A Heage pensioner who almost died in 1942 at the age of four has wished the NHS many happy returns as it gears up for its 65th birthday on Friday (5 July).
Six years before the NHS was established, Ann Martin nearly lost her life to pneumonia.
And in the days before free health care, she would have died if her family doctor had not agreed to waive the bills that her mother and father could not afford to pay.
Thanks to her doctor’s generosity 71 years ago, Ann lived to tell the tale and to see the day six years later when the cost of doctors and life-saving treatment became free to all.
Ann, now aged 75, said: “The NHS does not always get things right but I would not wish to go through the agonising choice of letting a child die because the family was too poor to pay the doctor’s bill.”
Back in 1942, the family doctor told Ann’s parents that they would probably lose her but that it was worth trying a new antibiotic, penicillin, discovered by Alexander Fleming.
Ann takes up the story: “Dad knew the doctor’s bill would be as much as they could afford but the doctor said he would get the pills free if he agreed to write up the results.
“The doctor also told Dad that the pills had been given to Winston Churchill and he had recovered well but as far as he knew they had never been given to a child.
“Dr Anderson brought the pills and said he would be back the next day, he would either find me better or gone. Overnight my temperature went down from a dangerous level to high and I slept normally for the first time for four days.
“I remember my mother telling someone that the doctor didn’t even charge for his visits which was such a relief to my parents.
“Six years later the cost of the doctor and medicine became free for all.”
Ann started training to be a nurse at Stanmore Orthopaedic Hospital when she was 17, transferring after two years to the Royal Free Hospital, London. Instead of completing her training, she got married and lived an exciting life making a home for her family in the various overseas locations to which her husband’s job took them.
On her 40th birthday, after both her children had left home, she restarted her training and became a State Registered Nurse, now a Registered General Nurse. She now works for the NHS as a lay consultant.
NOTES TO EDITORS:
NHS Southern Derbyshire CCG represents 57 GP practices and is one of four clinical commissioning groups in the county responsible for the healthcare of people in Derbyshire.

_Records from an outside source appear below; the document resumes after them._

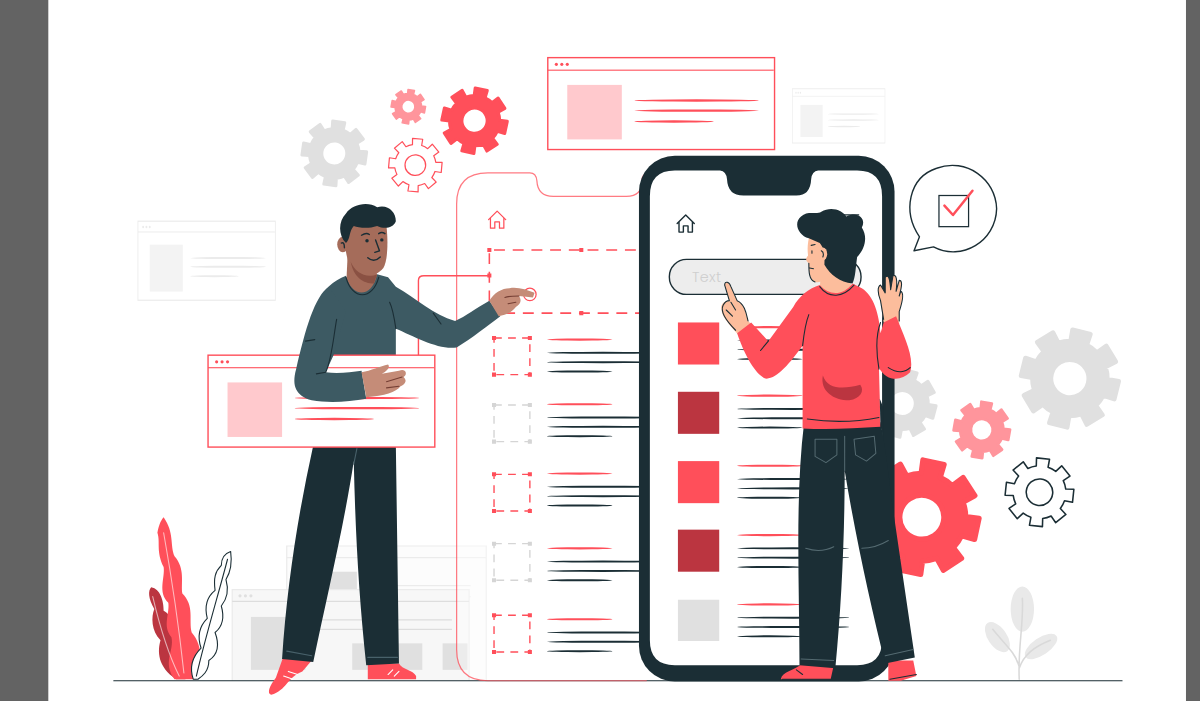
<!DOCTYPE html>
<html lang="en">
<head>
<meta charset="utf-8">
<title>App wireframe to interface illustration</title>
<link rel="stylesheet" href="https://fonts.googleapis.com/css2?family=Poppins:wght@300;400&display=swap">
<style>
:root{
  --frame:#636363; --paper:#fff; --ink:#1b2e35; --red:#ff4f5a; --wine:#bb3540;
  --rose:#ff959c; --blush:#ffc9cd; --grey:#e0e0e0; --mist:#f3f3f3; --haze:#ebebeb;
  --sweater:#3d5a63; --brown:#a56c5a; --brown-light:#c58c78; --peach:#fcbd9c;
}
*{margin:0;padding:0;box-sizing:border-box}
html,body{width:1200px;height:701px;overflow:hidden;background:var(--paper)}
.canvas{position:relative;width:1200px;height:701px;overflow:hidden}
.canvas svg{display:block;width:1200px;height:701px}
.line{fill:none;stroke-linecap:round;stroke-linejoin:round}
.thin{stroke-width:.7}
.ink{stroke:var(--ink)}
.red{stroke:var(--red)}
.gear{stroke-linejoin:round;stroke-width:4px;fill:var(--c);stroke:var(--c)}
.gear-outline{fill:var(--paper);stroke:var(--c);stroke-width:2px;stroke-linejoin:round}
.card-red{--edge:var(--red);--thumb:var(--blush);--bg:var(--paper)}
.card-grey{--edge:var(--haze);--thumb:var(--mist);--bg:var(--paper)}
.card-soft{--edge:#e6e6e6;--thumb:#ececec;--bg:#fafafa}
.placeholder{font-family:"Poppins",sans-serif;font-weight:300;font-size:9.2px;letter-spacing:.25px;fill:#cfcfcf}
</style>
</head>
<body>
<main class="canvas">
<svg viewBox="0 0 770 450" preserveAspectRatio="none" role="img" aria-label="Two men turning a phone wireframe into a finished app">
<defs>
  <path id="gear" fill-rule="evenodd" d="M33.1-7.6 43.5-8.4V8.4L33.1 7.6A34 34 0 0 1 28.8 18L36.7 24.8 24.8 36.7 18 28.8A34 34 0 0 1 7.6 33.1L8.4 43.5H-8.4L-7.6 33.1A34 34 0 0 1-18 28.8L-24.8 36.7-36.7 24.8-28.8 18A34 34 0 0 1-33.1 7.6L-43.5 8.4V-8.4L-33.1-7.6A34 34 0 0 1-28.8-18L-36.7-24.8-24.8-36.7-18-28.8A34 34 0 0 1-7.6-33.1L-8.4-43.5H8.4L7.6-33.1A34 34 0 0 1 18-28.8L24.8-36.7 36.7-24.8 28.8-18A34 34 0 0 1 33.1-7.6ZM17 0A17 17 0 1 0-17 0A17 17 0 1 0 17 0Z"/>
  <g id="card">
    <rect width="145.500" height="59" style="fill:var(--bg);stroke:var(--edge)" stroke-width=".9"/>
    <g style="fill:var(--edge)">
      <rect y="7.700" width="145" height=".7"/>
      <circle cx="5.500" cy="4.300" r="1"/><circle cx="9" cy="4.300" r="1"/><circle cx="12.500" cy="4.300" r="1"/>
      <ellipse cx="95.500" cy="27.500" rx="40" ry=".75"/><ellipse cx="95.500" cy="34" rx="40" ry=".75"/><ellipse cx="81" cy="41" rx="25.500" ry=".75"/>
    </g>
    <rect x="12.500" y="17.500" width="35" height="35" style="fill:var(--thumb)"/>
  </g>
  <g id="rows">
    <ellipse cx="21" cy="0" rx="21" ry=".7" fill="var(--red)"/>
    <g fill="var(--ink)"><ellipse cx="36" cy="8.500" rx="36" ry=".65"/><ellipse cx="36" cy="14.500" rx="36" ry=".65"/><ellipse cx="21" cy="20.500" rx="21" ry=".65"/></g>
  </g>
  <g id="slot" style="stroke:var(--c);fill:var(--c)">
    <rect width="23" height="23.500" fill="none" stroke-width=".9" stroke-dasharray="5 4"/>
    <path stroke="none" d="M-1.300-1.300h2.600v2.600h-2.600zM21.700-1.300h2.600v2.600h-2.600zM-1.300 22.200h2.600v2.600h-2.600zM21.700 22.200h2.600v2.600h-2.600z"/>
  </g>
  <path id="home" d="M-5.500 0 0-5.500 5.500 0M-4.300-1V5.500H-1.500V1.500H1.500V5.500H4.300V-1"/>
  <clipPath id="wireframe-area"><rect x="285" y="105" width="130" height="335"/></clipPath>
</defs>

<rect width="770" height="450" fill="var(--paper)"/>
<g id="side-bars" fill="var(--frame)"><rect width="31" height="450"/><rect x="761" width="9" height="450"/></g>

<g id="background-cards">
  <use href="#card" class="card-grey" transform="translate(88.500 142) scale(.606 .86)"/>
  <use href="#card" class="card-grey" transform="translate(508.500 57) scale(.408 .59)"/>
  <use href="#card" class="card-red" transform="translate(351.500 37)"/>
  <g stroke="var(--haze)" stroke-width=".8">
    <path fill="#fcfcfc" d="M184 437V350.500H312V437"/><path d="M184 358H312"/>
    <rect x="195" y="367" width="34" height="35" fill="var(--grey)" stroke="none"/>
    <path d="M238 376H302M238 383H302M238 390H275"/>
    <path fill="#f7f7f7" d="M149 437V378.500H301V437"/><path d="M149 386H301" stroke="#ddd"/>
    <g fill="var(--grey)" stroke="none"><rect x="161" y="396" width="35" height="34"/><rect x="226" y="413" width="16" height="17"/><rect x="247" y="413" width="24" height="17"/><rect x="284" y="413" width="16" height="17"/>
    <circle cx="154" cy="382.500" r="1"/><circle cx="157.500" cy="382.500" r="1"/><circle cx="161" cy="382.500" r="1"/></g>
    <path d="M205 398H290M205 404H290" stroke="#ddd"/>
  </g>
</g>

<g id="gears">
  <use href="#gear" class="gear" style="--c:var(--grey)" transform="translate(214.500 98.500) rotate(8) scale(.47)"/>
  <use href="#gear" class="gear" style="--c:var(--rose)" transform="translate(262 68.500) rotate(10) scale(.25)"/>
  <use href="#gear" class="gear" style="--c:var(--red)" transform="translate(304.500 77.500) rotate(12) scale(.475)"/>
  <use href="#gear" class="gear-outline" style="--c:var(--red)" transform="translate(266.500 106) rotate(5) scale(.39)"/>
  <use href="#gear" class="gear" style="--c:var(--grey)" transform="translate(579 259) rotate(15) scale(.49)"/>
  <use href="#gear" class="gear" style="--c:var(--grey)" transform="translate(686.500 243) rotate(14) scale(.71)"/>
  <use href="#gear" class="gear" style="--c:var(--rose)" transform="translate(630 276) rotate(10) scale(.41)"/>
  <use href="#gear" class="gear-outline" style="--c:var(--ink)" transform="translate(667 316) rotate(6) scale(.5)"/>
  <use href="#gear" class="gear" style="--c:var(--red)" transform="translate(591.500 332) rotate(12) scale(.83)"/>
</g>

<g id="plants">
  <path fill="var(--wine)" d="M113 436C101 428 101 418 103 411 97 405 97 396 99 391 95 384 95 379 97 377 103 378 105 386 105 392 111 395 110 402 111 407 117 412 118 424 119 436Z"/>
  <path fill="var(--red)" d="M112 436C104 425 112 418 110 409 104 402 109 394 108 387 101 380 106 371 105 364 100 354 103 348 101 342 102 336 104 333 105 332 112 342 109 350 112 357 119 365 116 374 117 381 125 389 121 398 123 406 131 415 129 428 126 436Z"/>
  <path class="line thin" stroke="var(--paper)" opacity=".6" d="M105 342C110 370 114 395 118 432M98 383C102 400 108 420 115 434"/>
  <path class="line thin ink" style="fill:var(--paper)" d="M124 436C121 427 125 420 129 416 126 407 129 401 133 397 131 389 133 383 138 379 137 371 138 367 142 363 142 357 145 355 148 354 149 361 148 367 145 372 147 379 146 384 142 389 144 396 143 402 138 406 141 414 140 420 134 424 134 431 130 434 127 436ZM146 359C140 382 132 408 126 434"/>
  <g fill="#e9e9e9"><ellipse cx="656" cy="391" rx="7.500" ry="14.500"/><ellipse cx="640" cy="409" rx="6" ry="11" transform="rotate(-35 640 409)"/><ellipse cx="668" cy="415" rx="5.500" ry="12" transform="rotate(56 668 415)"/></g>
  <path class="line" stroke="#d9d9d9" d="M656 384C657 400 653 416 654 436M637 404C645 414 651 418 654 428M674 411C664 415 657 420 654 429"/>
</g>

<path id="ground" class="line thin ink" d="M73 437H720"/>

<g id="wireframe-phone" clip-path="url(#wireframe-area)">
  <path class="line red" stroke-width=".8" opacity=".75" style="fill:var(--paper);fill-opacity:.55" d="M415 437H313Q293 437 293 417V131Q293 111 313 111H340Q344 111 344.500 116 345 126 355 126H402Q412 126 412 116 412 111 417 111"/>
  <use href="#home" class="line red" stroke-width=".8" x="319" y="141"/>
  <path fill="none" stroke="var(--red)" stroke-width="1" stroke-dasharray="7 5" d="M420 160.500H314V201H420"/>
  <path fill="var(--red)" d="M312.700 159.200h2.600v2.600h-2.600zM371.700 159.200h2.600v2.600h-2.600zM312.700 199.700h2.600v2.600h-2.600zM371.700 199.700h2.600v2.600h-2.600zM312.700 175.500h2.600v2.600h-2.600z"/>
  <g style="--c:var(--red)"><use href="#slot" x="317" y="217"/><use href="#slot" x="317" y="304.500"/><use href="#slot" x="317" y="395"/></g>
  <g style="--c:#d5d5d5"><use href="#slot" x="317" y="260"/><use href="#slot" x="317" y="349"/></g>
  <use href="#rows" x="351" y="218"/><use href="#rows" x="351" y="259.500"/><use href="#rows" x="351" y="304"/><use href="#rows" x="351" y="352"/><use href="#rows" x="351" y="397.500"/>
  <circle cx="340" cy="189" r="4" fill="none" stroke="var(--red)" stroke-width=".8"/>
</g>
<path id="connector" class="line red" stroke-width=".9" d="M268.500 228V180Q268.500 177 272 177H314"/>

<g id="planner">
  <path fill="var(--red)" d="M182 421 200 424 194 431C184 435 184 443 174 446 171 445 173 440 177 435ZM236 426H256C258 430 265 430 267 434V436H236Z"/>
  <path class="line thin" stroke="var(--paper)" d="M185 431 191 433M182 434 188 436M252 430 249 433M256 431 253 434"/>
  <path fill="var(--ink)" d="M201 286H254L256 426 235 427C230 380 228 340 227 296 221 336 210 382 201 425L181 423C184 377 191 331 201 286Z"/>
  <path class="line thin" stroke="#48616a" d="M227 298 229 288M184 418 200 421M236 422H255"/>
  <path fill="var(--brown)" d="M223 165 222 186C227 193 237 193 243 185L241 170Z"/>
  <path fill="var(--sweater)" d="M222 177C214 180 207 186 204 195L211 232H254V211C266 216 282 225 293 223 303 217 313 209 321 203L314 193C305 198 299 203 292 206 278 202 268 192 254 184L249 178 242 176C239 191 226 192 222 177Z"/>
  <path class="line thin ink" d="M222 178C226 193 239 193 243 178M254 211C253 204 252 198 250 194M207 218C209 211 210 205 211 200M278 201 283 208"/>
  <path fill="var(--brown-light)" d="M314 193C317 188 322 185 327 185 332 184 338 186 343 188L342 191 333 190C335 193 334 195 331 197 328 201 324 202 320 203Z"/>
  <path class="line thin" stroke="#753f34" d="M333 190C329 190 326 190 324 191M331 194 326 195"/>
  <path fill="var(--brown)" d="M222 147C220 153 222 171 228 175 234 179 242 177 246 172 249 167 249 154 248 145L229 139Z"/>
  <ellipse cx="220" cy="157" rx="3.600" ry="5" fill="var(--brown)"/>
  <path fill="#8a5143" d="M225 168C228 175 235 179 242 176L240 182C233 182 227 178 225 168Z"/>
  <path fill="var(--ink)" d="M222 156C217 151 217 142 222 137 226 131 236 129 242 133 249 131 254 136 254 142 252 147 246 147 242 145 236 147 230 146 227 145 224 148 225 153 222 156Z"/>
  <g class="line ink" stroke-width=".9"><path d="M232 151Q235 149 237 150.500M243 150Q245 148.500 247 150M241 154 243.500 161 240.500 162M236 165.500Q240 169 244 165M219 156Q221 155 221 159"/></g>
  <g fill="var(--ink)"><circle cx="235.500" cy="154.500" r="1.100"/><circle cx="245" cy="154" r="1.100"/></g>
  <use href="#card" class="card-red" transform="translate(133.500 228)"/>
  <path fill="var(--sweater)" d="M211 184C202 190 196 211 190 237 187 248 190 254 200 257 211 259 224 258 235 256L232 238C225 239 217 240 209 239L214 228 222 200Z"/>
  <path class="line thin ink" d="M216 205C214 216 213 230 209 239L203 240M196 219 202 218"/>
  <path fill="var(--brown-light)" d="M232 239C238 238 244 235 249 234 251 236 247 239 245 240L256 238C260 236 262 240 259 242 262 245 259 247 257 248 254 252 247 254 235 255Z"/>
  <path class="line thin" stroke="#753f34" d="M258 242 248 245M256 248 248 249"/>
</g>

<g id="phone">
  <rect x="410" y="100" width="164" height="337.500" rx="23" fill="var(--ink)"/>
  <path fill="var(--paper)" d="M433 109.500H462Q466 110 466.500 115 467 125.500 477 125.500H511Q520 125.500 520.500 115 521 110 525 109.500H550Q566 109.500 566 126V411Q566 427 550 427H433Q417 427 417 411V126Q417 109.500 433 109.500Z"/>
  <use href="#home" class="line ink" stroke-width=".9" x="440" y="143.500"/>
  <path class="line ink" stroke-width=".8" d="M541 138H551M541 141.500H551M541 145H551"/>
  <rect x="429.500" y="166.500" width="123" height="22.500" rx="11" fill="#ededed" stroke="var(--ink)" stroke-width=".9"/>
  <text class="placeholder" x="444" y="181">Text</text>
  <g fill="var(--red)"><rect x="435" y="207" width="26.500" height="27"/><rect x="435" y="296" width="26.500" height="27"/></g>
  <g fill="var(--wine)"><rect x="435" y="251.500" width="26.500" height="27"/><rect x="435" y="340" width="26.500" height="27"/></g>
  <rect x="435" y="385" width="26.500" height="26.500" fill="var(--grey)"/>
  <use href="#rows" x="473" y="210"/><use href="#rows" x="473" y="254"/><use href="#rows" x="473" y="299"/><use href="#rows" x="473" y="343.500"/><use href="#rows" x="473" y="388"/>
</g>

<g id="approval-bubble">
  <path class="line ink" stroke-width=".9" style="fill:var(--paper)" d="M590 152C579 136 583 114 601 108 620 101 639 115 639.500 134 639 155 617 168 599 158.500L586.500 161Z"/>
  <rect x="602.500" y="125.500" width="19" height="20" fill="none" stroke="var(--ink)" stroke-width=".8"/>
  <path class="line red" stroke-width="1.600" d="M606 132 611.500 138 624 122.500"/>
</g>

<g id="maker">
  <path fill="var(--peach)" d="M567 207 565 193C563 188 563 184 565 183L568 188 568 178C570 176 571 178 571.500 186L573 177C575 176 576 179 575 187L577 180C579 180 579 183 577 190L578 187C580 188 579 194 577 200L577 208Z"/>
  <path class="line thin ink" d="M567 205 565 193C563 188 563 184 565 183L568 188 568 178C570 176 571 178 571.500 186L573 177C575 176 576 179 575 187L577 180C579 180 579 183 577 190L578 187C580 188 579 194 577 200L577 206"/>
  <path fill="var(--red)" d="M515 426 535 427 533 436H501C502 431 509 431 515 426ZM570 424H586L588 434 578 437H570Z"/>
  <path class="line thin ink" d="M502 436H533M571 436 588 433M511 430 515 433"/>
  <path fill="var(--ink)" d="M516 271H565C568 287 570 302 572 320L587 422 568 426C559 390 549 345 542 302 542 344 540 388 536 429L513 427C513 376 510 320 516 271Z"/>
  <path class="line" stroke="#5b7178" stroke-width=".65" d="M523 282H537V292L530 297 523 293ZM548 282 561 280 562 291 556 296 549 292ZM542 302 542 280M514 423 535 424M568 421 586 417M517 352C523 354 529 354 535 351M553 352C559 352 565 350 570 347" opacity=".9"/>
  <path fill="var(--peach)" d="M527 166 526 187C531 193 541 192 546 184L545 166Z"/>
  <path fill="var(--peach)" d="M520 149C518 156 518 160 518.500 164 516 167 518 168 519 169 519 174 519 179 523 181 527 182 532 178 535 173L540 150Z"/>
  <path fill="var(--ink)" d="M519 153C512 151 509 143 514 139 518 135 524 138 527 136 533 132 541 135 543 139 551 135 556 141 553 146 557 152 555 160 550 165 549 172 549 178 547 182 539 181 533 177 529 170 529 165 530 161 526 156Z"/>
  <ellipse cx="528" cy="163" rx="2.800" ry="4.200" fill="var(--peach)"/>
  <path class="line thin ink" d="M527 161Q529 162 528 165M520.500 157.500 523 157M521 161V162.500M519.500 172 522 172.500M519 169C519 174 519 180 523 181"/>
  <path fill="var(--peach)" d="M475 216C469 210 463 203 463 199 462 195 465 193 468 193L465 183C465 180 468 181 469 184L473 193C478 195 479 202 480 206L485 211Z"/>
  <path class="line thin ink" d="M472 212C466 206 462 200 464 196 465 194 467 193 468 193L465 183C465 180 468 181 469 184L473 193C478 195 479 202 480 206M469 194 472 199M466 199 470 203"/>
  <path fill="var(--red)" d="M526 183C519 185 513 190 509 197L493 219 482 207 473 214C477 226 484 240 491 243 498 244 507 233 515 222L515 275C531 276 548 275 565 274L564 236C569 245 578 245 584 239 587 229 580 216 575 203L567 207 565 214C564 202 561 190 553 185L547 182C541 190 532 190 526 183Z"/>
  <path class="line thin ink" d="M526 184C532 192 541 191 548 183M515 222C516 213 517 207 519 202M564 237C562 225 562 215 565 207M493 219 488 225M518 269C532 271 549 271 564 268M570 236C576 240 581 239 584 236"/>
  <path fill="var(--wine)" d="M528 241C531 250 541 250 552 247 555 251 552 256 545 257 535 257 526 251 528 241Z"/>
  <path fill="var(--ink)" d="M565 274 567 280V262L564.500 256Z"/>
</g>
</svg>
</main>
</body>
</html>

On 5 July 1948, the NHS took control of 480,000 hospital beds in England and Wales. An estimated 125,000 nurses and 5,000 consultants were available to care for hospital patients.
The NHS Act, brought before Parliament in 1946, was created as part of a social welfare policy under Clement Atlee’s Labour government which aimed to provide universal and free benefits to all those in need.
The service was based on recommendations in the 1942 Beveridge report which called for a state welfare system.
The principle of the NHS was to provide a comprehensive service funded by taxation, available to all and free at the time of need.
With continued food rationing, a housing shortage, spiralling tuberculosis death rates and on the back of an exceptionally severe winter, the inception of a welfare state could not have come at a better time for post-war Britain.
In its first year, the NHS cost £248m to run, almost £140m more than had been originally estimated.
Charles Malkin, Communications Officer
Tel: 01246 514971/07450 014496